- Two Poems, by Thomas Fink.
- Two Poems, by Apryl Fox.
- Three Poems, by John Horvath Jr.
- "Elsewhere", a poem by Ward Kelley.
- Two Poems and Artwork, by Stephen Mead.
- Three Poems, by Martin Mitchell.
- Two Poems, by Sheila Murphy.
- "Strides We Make Sometimes," a story by Harvey Sutlive.
- "To Have and to Hold: An Intimate History of Collectors and Collecting," reviewed by Judy Kramer.
Issue #15. November 2002.
- Three Poems, by Janet Buck.
- Three Poems, by Joachim Frank.
- "Failing Words," a poem by Philip Hyams.
- Three Poems, by Rebecca Lu Kiernan.
- Three Poems, by J. B. Mulligan.
- "Big Stick," a story by Ricardo Nirenberg.
- "Ghost Town," a story by S. Scott Simpson.
- "Watching from the Warehouse," a story by Harvey Sutlive.
- Two Poems, by Michael J. Vaughn.
- "Dancing through Russia's Cultural History," a review article by Margaret Black.
Issue #14. Summer 2002.
- "The Battle of the Falkland Islands," a poem by Stuart Airlie.
- "Yolki Blues," a poem by Janet Buck.
- Four Prose Poems, by Joel Chace.
- Two Poems, by Alison Daniel.
- "Manny the Cleaner," a short story by Timothy Kaiser.

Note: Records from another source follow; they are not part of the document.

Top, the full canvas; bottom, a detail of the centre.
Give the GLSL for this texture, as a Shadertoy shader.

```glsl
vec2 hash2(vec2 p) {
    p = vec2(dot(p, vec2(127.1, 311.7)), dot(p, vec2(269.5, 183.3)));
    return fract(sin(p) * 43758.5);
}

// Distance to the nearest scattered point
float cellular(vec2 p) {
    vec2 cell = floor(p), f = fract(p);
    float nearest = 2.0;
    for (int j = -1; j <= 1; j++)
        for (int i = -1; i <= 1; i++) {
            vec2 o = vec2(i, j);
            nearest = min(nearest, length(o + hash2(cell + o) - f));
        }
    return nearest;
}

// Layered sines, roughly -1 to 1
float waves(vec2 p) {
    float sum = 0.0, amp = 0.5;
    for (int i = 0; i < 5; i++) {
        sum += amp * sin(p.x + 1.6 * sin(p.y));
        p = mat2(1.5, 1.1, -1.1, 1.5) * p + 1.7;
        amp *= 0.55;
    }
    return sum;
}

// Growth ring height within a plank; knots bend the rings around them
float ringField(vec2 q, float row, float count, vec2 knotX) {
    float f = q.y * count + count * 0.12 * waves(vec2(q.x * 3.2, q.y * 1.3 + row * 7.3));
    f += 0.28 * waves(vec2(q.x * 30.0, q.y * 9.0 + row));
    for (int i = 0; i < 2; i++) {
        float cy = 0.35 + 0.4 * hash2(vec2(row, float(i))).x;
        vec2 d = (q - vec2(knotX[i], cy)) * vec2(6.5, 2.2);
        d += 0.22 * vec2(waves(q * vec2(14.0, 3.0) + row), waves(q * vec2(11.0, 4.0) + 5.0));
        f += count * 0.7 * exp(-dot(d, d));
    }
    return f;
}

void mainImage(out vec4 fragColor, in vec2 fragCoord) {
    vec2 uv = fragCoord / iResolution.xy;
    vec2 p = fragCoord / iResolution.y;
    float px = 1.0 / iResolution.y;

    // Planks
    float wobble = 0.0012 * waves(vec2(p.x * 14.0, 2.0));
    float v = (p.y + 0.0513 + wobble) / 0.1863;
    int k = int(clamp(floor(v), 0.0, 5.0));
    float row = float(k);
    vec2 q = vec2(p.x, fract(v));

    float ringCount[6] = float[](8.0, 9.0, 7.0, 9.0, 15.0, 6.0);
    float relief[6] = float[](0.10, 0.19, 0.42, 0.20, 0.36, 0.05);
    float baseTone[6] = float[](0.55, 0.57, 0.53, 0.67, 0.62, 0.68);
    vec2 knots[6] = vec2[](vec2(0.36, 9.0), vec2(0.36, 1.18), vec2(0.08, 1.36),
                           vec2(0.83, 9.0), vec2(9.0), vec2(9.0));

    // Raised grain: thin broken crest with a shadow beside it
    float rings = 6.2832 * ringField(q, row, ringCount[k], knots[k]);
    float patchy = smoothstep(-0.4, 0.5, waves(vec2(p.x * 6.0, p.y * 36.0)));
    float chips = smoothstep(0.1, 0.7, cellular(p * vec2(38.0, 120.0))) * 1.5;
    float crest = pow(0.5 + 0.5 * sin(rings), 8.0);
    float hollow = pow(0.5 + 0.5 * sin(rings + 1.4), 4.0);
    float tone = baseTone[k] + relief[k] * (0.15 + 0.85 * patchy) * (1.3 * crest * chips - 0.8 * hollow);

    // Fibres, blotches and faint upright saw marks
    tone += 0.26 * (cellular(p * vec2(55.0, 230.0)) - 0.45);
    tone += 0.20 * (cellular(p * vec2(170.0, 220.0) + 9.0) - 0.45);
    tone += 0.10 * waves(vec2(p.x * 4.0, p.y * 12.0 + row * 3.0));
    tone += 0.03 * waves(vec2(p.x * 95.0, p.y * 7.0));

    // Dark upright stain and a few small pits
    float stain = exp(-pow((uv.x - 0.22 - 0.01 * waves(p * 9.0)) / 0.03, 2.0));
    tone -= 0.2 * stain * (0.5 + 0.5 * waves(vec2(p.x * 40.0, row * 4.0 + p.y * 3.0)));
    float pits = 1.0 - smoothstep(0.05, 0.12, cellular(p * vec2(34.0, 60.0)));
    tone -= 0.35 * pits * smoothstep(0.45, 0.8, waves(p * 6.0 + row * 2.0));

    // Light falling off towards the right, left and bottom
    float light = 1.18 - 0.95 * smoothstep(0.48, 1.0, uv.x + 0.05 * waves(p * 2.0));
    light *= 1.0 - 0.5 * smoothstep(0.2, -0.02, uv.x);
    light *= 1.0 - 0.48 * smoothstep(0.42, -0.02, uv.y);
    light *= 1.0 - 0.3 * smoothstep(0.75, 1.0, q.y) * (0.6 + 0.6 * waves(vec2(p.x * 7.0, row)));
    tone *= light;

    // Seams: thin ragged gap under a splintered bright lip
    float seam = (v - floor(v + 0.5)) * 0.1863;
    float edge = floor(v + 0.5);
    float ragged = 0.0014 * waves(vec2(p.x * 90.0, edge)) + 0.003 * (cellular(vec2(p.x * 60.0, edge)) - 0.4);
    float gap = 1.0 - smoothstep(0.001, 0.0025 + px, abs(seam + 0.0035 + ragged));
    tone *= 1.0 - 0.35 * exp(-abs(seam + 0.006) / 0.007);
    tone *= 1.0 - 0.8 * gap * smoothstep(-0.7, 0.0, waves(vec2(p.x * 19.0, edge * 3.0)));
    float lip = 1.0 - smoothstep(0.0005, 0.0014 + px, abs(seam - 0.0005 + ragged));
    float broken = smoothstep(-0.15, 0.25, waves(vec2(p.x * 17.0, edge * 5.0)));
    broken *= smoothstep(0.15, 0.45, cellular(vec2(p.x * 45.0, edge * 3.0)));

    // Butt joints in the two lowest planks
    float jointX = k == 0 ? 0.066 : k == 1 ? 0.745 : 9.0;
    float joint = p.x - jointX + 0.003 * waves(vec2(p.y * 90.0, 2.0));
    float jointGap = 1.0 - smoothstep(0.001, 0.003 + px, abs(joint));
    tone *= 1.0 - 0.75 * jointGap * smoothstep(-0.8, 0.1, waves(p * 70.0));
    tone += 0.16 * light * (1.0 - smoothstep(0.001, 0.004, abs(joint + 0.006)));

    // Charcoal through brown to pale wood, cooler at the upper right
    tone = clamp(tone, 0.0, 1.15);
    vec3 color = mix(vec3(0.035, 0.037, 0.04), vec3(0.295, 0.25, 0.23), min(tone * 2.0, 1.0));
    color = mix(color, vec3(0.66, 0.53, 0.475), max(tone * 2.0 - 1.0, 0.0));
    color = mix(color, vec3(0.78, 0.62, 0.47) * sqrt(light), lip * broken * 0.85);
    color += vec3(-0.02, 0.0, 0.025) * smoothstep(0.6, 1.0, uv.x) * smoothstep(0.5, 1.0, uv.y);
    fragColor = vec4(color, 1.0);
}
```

- "Whispering along the Dead Sea," a short story by Muhammad Nasrullah Khan.
- "On the Eighteenth Anniversary of your Imminent Destruction," a poem by Michael Kinnaird.
- Two Poems, by Walter McDonald.
- "Dada in Albany, NY," by Ricardo Nirenberg.
- Book Reviews: "Discovering Diane Schoemperlen," by Margaret Black.
Issue #13. Spring 2002.
- Three Poems by Jack Cannon.
- Two Poems by Ken Denberg.
- "Loki and Death," by Eugene Garber.
- "Bush, bin Ladin and Taja," by Muhammad Nasrullah Khan.
- Three Poems by Rebecca Lu Kiernan.
- "The Cartoon Vandals," a poem by Martin Rutley.
- Three Poems by Ellen Reed.
- Two Poems by R.L. Swihart.
- "These Dreaming Houses," a poem by John Sweet.
- "Arsonist," a poem by Jacqueline Vanzyl.
- Book Reviews: "All in One Breath: Selected Poems" by Harry C. Staley, reviewed by Robert W. Greene.
This issue, guest-edited by Jenny Dowling,
whose work you have seen in previous issues, showcases The Writers Studio, a remarkably successful school of creative
writing located in Manhattan. As a part of their apprenticeship,
students at The Writers Studio do
the following exercise: given a text, either poetry or prose, by
an established writer; they must then produce their own text,
imitating certain (formal) features of the model. We present a number
of those exercises, and hope you will find,
as we did, that they afford a glimpse into the original act of writing,
as well as a pleasurable read.
You will also find a description of the Studio's activities and methods, a presentation of The Writers Studio by Jenny and a recent dialogue between the poet Philip Schultz, its founder and director, and Ricardo Nirenberg.
The editors recommend Eugene Mirabelli's most recent novel, "The Language Nobody Speaks" (Spring Harbor Press). Elegant, melancholy and salacious, it's the delicious fruit of a lifelong research into prose and sex.